[Problem to solve]: Within the data that follows, set down exactly the lines from the one containing "231L1014 198M1008 231L1031" through the one containing "753L215 716M220 753L238", both ends included.

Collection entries
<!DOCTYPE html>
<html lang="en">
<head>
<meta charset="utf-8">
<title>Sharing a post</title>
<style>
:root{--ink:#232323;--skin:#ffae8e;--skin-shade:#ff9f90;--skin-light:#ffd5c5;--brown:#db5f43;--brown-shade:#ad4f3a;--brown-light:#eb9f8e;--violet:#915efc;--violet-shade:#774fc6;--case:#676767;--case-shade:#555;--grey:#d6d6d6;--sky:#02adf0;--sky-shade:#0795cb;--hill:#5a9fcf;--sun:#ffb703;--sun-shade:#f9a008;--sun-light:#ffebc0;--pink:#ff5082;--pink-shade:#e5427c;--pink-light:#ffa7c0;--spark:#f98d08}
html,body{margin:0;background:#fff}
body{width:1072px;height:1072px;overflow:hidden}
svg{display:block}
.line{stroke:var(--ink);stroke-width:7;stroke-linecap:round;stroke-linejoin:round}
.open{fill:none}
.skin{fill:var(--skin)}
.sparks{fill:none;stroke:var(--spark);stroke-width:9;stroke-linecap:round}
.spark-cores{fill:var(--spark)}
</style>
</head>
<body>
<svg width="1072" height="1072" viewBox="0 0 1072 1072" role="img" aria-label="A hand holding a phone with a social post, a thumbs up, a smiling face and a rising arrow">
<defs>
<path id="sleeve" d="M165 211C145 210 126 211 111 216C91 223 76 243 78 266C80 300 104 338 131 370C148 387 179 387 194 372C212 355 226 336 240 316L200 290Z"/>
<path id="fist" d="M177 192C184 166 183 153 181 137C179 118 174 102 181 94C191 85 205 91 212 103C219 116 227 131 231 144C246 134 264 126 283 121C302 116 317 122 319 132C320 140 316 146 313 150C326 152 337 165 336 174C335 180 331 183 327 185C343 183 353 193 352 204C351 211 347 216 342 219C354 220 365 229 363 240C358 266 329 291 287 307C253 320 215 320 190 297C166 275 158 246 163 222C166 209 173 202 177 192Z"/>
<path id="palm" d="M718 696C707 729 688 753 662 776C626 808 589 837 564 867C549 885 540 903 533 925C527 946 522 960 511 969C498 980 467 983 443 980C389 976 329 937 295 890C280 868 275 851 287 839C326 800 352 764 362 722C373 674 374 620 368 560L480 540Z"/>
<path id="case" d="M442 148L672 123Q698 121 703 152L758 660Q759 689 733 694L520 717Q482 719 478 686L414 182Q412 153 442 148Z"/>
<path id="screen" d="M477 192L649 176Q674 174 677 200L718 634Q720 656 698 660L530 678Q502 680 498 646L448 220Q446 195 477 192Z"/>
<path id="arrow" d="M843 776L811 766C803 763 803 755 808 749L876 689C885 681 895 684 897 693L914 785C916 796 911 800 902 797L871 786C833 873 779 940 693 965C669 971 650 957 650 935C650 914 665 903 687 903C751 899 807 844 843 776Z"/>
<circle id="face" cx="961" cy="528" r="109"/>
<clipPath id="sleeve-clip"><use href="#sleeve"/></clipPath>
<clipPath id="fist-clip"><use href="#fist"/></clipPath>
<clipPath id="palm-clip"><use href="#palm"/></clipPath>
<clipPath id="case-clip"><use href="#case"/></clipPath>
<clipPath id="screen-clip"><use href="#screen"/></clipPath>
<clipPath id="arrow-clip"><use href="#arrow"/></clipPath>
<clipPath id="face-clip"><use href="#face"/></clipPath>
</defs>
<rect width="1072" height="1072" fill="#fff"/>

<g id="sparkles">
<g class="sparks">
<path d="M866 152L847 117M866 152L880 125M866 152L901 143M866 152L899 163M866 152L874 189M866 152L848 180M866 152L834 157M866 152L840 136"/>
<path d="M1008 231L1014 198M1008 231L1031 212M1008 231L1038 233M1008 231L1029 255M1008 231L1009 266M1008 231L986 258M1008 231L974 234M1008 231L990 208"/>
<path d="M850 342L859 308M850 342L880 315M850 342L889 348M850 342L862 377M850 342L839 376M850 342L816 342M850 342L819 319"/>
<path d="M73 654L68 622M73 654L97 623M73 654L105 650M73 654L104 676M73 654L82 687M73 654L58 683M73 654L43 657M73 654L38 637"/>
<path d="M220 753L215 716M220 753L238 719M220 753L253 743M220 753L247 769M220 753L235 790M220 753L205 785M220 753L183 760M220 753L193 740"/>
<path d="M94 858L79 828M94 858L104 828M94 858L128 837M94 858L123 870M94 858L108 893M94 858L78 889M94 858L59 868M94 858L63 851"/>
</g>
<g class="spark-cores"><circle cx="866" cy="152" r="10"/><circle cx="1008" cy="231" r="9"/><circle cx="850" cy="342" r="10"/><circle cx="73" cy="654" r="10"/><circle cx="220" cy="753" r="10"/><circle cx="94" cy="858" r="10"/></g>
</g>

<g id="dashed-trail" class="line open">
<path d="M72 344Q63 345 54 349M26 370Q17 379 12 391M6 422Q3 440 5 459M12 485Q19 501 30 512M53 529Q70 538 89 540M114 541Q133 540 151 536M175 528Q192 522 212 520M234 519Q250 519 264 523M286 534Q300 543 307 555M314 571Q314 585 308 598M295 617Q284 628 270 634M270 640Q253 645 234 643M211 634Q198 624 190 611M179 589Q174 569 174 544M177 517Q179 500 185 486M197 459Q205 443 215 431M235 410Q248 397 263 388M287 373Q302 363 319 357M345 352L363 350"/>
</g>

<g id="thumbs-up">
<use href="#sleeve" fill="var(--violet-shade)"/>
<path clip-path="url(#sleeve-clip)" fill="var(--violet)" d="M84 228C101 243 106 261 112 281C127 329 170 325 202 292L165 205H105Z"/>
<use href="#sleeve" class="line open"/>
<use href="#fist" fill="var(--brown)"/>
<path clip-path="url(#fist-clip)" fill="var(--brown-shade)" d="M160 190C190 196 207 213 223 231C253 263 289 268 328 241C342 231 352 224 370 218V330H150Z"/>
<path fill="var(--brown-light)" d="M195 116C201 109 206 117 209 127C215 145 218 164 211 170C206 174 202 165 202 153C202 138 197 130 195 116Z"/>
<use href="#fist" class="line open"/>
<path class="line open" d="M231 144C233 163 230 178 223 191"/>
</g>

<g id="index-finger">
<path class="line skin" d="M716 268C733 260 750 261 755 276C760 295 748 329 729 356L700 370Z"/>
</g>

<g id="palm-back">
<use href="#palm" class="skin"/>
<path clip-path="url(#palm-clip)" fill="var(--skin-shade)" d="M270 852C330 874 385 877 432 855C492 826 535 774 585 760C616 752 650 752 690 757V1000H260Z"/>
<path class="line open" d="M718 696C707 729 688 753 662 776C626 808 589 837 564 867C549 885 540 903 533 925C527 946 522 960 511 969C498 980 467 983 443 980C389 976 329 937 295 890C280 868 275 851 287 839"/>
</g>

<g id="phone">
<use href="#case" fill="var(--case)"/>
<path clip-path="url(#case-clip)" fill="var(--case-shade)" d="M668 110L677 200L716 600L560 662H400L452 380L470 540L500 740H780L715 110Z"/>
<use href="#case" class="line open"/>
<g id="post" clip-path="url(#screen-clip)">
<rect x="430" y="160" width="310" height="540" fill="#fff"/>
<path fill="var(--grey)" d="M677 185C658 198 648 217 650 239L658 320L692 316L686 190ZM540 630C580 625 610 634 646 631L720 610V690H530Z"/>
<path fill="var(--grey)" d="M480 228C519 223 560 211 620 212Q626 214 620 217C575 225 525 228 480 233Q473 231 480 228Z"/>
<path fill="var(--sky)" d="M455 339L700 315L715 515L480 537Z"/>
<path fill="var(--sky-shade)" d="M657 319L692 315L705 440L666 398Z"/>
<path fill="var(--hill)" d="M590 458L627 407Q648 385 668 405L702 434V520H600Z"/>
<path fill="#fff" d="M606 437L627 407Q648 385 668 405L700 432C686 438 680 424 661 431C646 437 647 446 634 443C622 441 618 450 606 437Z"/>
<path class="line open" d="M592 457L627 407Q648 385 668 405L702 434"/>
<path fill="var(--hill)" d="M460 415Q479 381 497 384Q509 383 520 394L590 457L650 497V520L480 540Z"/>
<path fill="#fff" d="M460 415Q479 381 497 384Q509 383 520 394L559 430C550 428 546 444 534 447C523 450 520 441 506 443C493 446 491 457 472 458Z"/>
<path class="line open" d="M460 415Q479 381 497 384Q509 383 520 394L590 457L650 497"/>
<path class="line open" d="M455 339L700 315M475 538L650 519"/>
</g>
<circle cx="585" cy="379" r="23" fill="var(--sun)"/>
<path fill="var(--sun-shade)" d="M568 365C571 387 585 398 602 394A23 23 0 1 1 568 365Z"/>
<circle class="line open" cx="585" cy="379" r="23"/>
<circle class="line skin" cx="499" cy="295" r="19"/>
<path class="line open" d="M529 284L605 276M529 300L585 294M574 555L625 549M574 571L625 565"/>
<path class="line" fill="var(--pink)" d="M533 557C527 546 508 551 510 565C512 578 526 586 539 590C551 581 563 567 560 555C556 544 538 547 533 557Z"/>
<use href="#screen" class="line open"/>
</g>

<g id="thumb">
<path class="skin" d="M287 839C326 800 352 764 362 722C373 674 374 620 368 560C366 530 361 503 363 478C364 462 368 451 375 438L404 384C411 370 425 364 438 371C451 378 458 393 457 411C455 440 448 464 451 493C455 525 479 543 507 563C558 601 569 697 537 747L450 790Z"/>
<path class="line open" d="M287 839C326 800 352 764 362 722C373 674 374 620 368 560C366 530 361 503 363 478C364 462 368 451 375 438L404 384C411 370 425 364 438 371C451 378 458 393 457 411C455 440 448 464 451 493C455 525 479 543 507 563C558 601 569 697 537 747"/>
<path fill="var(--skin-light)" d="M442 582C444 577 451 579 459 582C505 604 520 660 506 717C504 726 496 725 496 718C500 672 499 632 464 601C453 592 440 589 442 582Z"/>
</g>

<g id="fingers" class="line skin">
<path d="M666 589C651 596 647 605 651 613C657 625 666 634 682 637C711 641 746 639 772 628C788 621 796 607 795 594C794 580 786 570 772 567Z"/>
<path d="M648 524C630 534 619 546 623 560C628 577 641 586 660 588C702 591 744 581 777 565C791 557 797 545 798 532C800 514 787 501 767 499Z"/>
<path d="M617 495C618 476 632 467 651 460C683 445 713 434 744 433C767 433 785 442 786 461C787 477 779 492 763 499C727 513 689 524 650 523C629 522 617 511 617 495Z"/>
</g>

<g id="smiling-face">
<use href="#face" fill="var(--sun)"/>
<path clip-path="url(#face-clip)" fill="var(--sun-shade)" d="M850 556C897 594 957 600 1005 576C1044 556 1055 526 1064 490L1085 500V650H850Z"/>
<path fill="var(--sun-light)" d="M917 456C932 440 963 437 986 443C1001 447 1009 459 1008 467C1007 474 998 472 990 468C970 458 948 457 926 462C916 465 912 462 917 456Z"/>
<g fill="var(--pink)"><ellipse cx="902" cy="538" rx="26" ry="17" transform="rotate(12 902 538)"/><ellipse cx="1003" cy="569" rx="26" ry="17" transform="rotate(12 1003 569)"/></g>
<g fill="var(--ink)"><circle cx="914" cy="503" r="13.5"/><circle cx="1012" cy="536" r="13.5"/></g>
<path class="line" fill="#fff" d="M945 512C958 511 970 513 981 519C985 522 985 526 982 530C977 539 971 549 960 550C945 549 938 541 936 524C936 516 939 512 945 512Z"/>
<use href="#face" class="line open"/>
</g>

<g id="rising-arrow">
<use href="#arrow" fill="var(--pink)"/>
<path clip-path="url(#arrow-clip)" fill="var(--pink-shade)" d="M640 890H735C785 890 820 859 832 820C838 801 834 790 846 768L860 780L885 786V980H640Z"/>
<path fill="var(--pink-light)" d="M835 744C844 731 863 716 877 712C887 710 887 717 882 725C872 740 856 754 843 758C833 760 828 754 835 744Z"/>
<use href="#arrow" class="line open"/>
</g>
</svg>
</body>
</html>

...

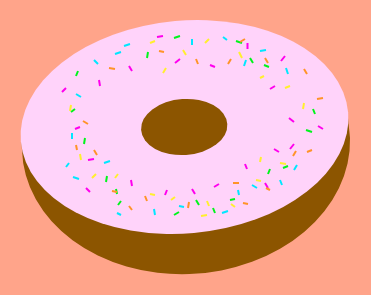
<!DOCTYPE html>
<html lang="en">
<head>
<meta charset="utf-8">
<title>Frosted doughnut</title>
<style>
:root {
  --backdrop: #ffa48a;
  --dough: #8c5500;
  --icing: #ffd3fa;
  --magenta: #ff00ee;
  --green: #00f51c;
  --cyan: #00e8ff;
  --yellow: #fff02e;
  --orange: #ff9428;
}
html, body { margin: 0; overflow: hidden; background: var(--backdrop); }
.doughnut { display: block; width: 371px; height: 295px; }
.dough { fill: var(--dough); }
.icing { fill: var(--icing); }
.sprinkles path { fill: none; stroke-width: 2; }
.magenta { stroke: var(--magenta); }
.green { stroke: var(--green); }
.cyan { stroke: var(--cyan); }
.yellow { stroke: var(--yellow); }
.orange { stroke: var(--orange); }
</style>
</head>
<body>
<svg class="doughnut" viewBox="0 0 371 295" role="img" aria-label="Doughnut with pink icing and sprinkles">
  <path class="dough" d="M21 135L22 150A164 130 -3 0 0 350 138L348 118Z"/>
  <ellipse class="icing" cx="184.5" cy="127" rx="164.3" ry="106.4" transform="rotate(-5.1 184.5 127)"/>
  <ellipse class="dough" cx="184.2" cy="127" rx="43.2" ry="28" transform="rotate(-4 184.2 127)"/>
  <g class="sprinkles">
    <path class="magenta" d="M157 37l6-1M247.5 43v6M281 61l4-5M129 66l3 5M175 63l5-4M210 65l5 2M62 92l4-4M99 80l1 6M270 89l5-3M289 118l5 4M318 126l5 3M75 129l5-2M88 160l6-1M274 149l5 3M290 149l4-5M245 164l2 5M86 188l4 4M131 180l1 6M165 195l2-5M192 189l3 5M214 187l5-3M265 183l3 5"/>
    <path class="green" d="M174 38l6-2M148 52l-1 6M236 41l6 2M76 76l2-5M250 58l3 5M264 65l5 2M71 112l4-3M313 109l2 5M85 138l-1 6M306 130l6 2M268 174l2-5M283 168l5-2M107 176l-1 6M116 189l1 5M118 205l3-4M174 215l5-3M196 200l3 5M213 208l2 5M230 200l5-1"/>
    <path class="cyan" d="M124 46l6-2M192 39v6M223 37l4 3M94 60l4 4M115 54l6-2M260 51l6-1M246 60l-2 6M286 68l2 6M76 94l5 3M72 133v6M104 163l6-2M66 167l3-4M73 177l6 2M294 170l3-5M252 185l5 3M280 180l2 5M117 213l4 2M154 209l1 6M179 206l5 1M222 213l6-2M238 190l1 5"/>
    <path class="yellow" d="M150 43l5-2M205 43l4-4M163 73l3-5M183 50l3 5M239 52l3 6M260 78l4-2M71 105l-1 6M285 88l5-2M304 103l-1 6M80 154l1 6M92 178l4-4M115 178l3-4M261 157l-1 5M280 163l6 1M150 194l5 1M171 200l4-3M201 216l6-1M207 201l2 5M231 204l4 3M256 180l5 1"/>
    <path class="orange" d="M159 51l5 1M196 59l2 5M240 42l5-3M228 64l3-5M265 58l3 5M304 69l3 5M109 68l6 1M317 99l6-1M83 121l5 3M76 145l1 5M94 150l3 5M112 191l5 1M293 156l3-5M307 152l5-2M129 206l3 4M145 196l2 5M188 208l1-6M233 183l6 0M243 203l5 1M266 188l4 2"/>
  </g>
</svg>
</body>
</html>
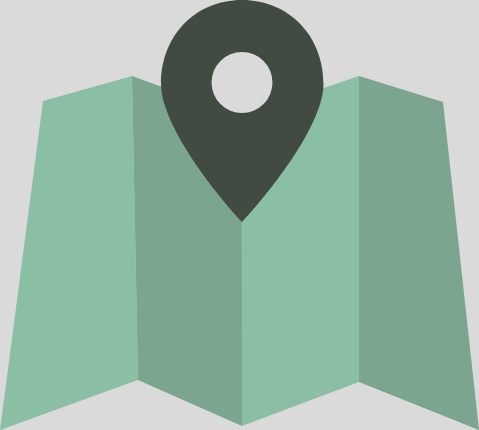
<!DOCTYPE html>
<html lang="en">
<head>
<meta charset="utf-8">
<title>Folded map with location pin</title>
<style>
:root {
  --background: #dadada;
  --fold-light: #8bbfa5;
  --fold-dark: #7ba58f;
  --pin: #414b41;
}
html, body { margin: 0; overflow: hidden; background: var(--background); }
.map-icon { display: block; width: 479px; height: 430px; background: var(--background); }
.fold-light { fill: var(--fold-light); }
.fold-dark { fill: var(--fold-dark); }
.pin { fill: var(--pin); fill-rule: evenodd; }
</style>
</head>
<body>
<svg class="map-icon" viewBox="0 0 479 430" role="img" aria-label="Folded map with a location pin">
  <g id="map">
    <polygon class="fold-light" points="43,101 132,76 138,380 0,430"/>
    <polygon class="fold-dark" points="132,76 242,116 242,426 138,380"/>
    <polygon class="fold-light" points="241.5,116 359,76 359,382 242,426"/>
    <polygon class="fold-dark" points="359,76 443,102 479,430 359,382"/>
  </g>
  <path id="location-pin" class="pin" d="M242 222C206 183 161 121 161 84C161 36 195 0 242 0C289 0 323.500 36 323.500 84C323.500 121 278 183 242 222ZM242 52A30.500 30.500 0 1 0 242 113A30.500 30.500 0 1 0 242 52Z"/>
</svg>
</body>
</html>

[Output below]:
<path d="M1008 231L1014 198M1008 231L1031 212M1008 231L1038 233M1008 231L1029 255M1008 231L1009 266M1008 231L986 258M1008 231L974 234M1008 231L990 208"/>
<path d="M850 342L859 308M850 342L880 315M850 342L889 348M850 342L862 377M850 342L839 376M850 342L816 342M850 342L819 319"/>
<path d="M73 654L68 622M73 654L97 623M73 654L105 650M73 654L104 676M73 654L82 687M73 654L58 683M73 654L43 657M73 654L38 637"/>
<path d="M220 753L215 716M220 753L238 719M220 753L253 743M220 753L247 769M220 753L235 790M220 753L205 785M220 753L183 760M220 753L193 740"/>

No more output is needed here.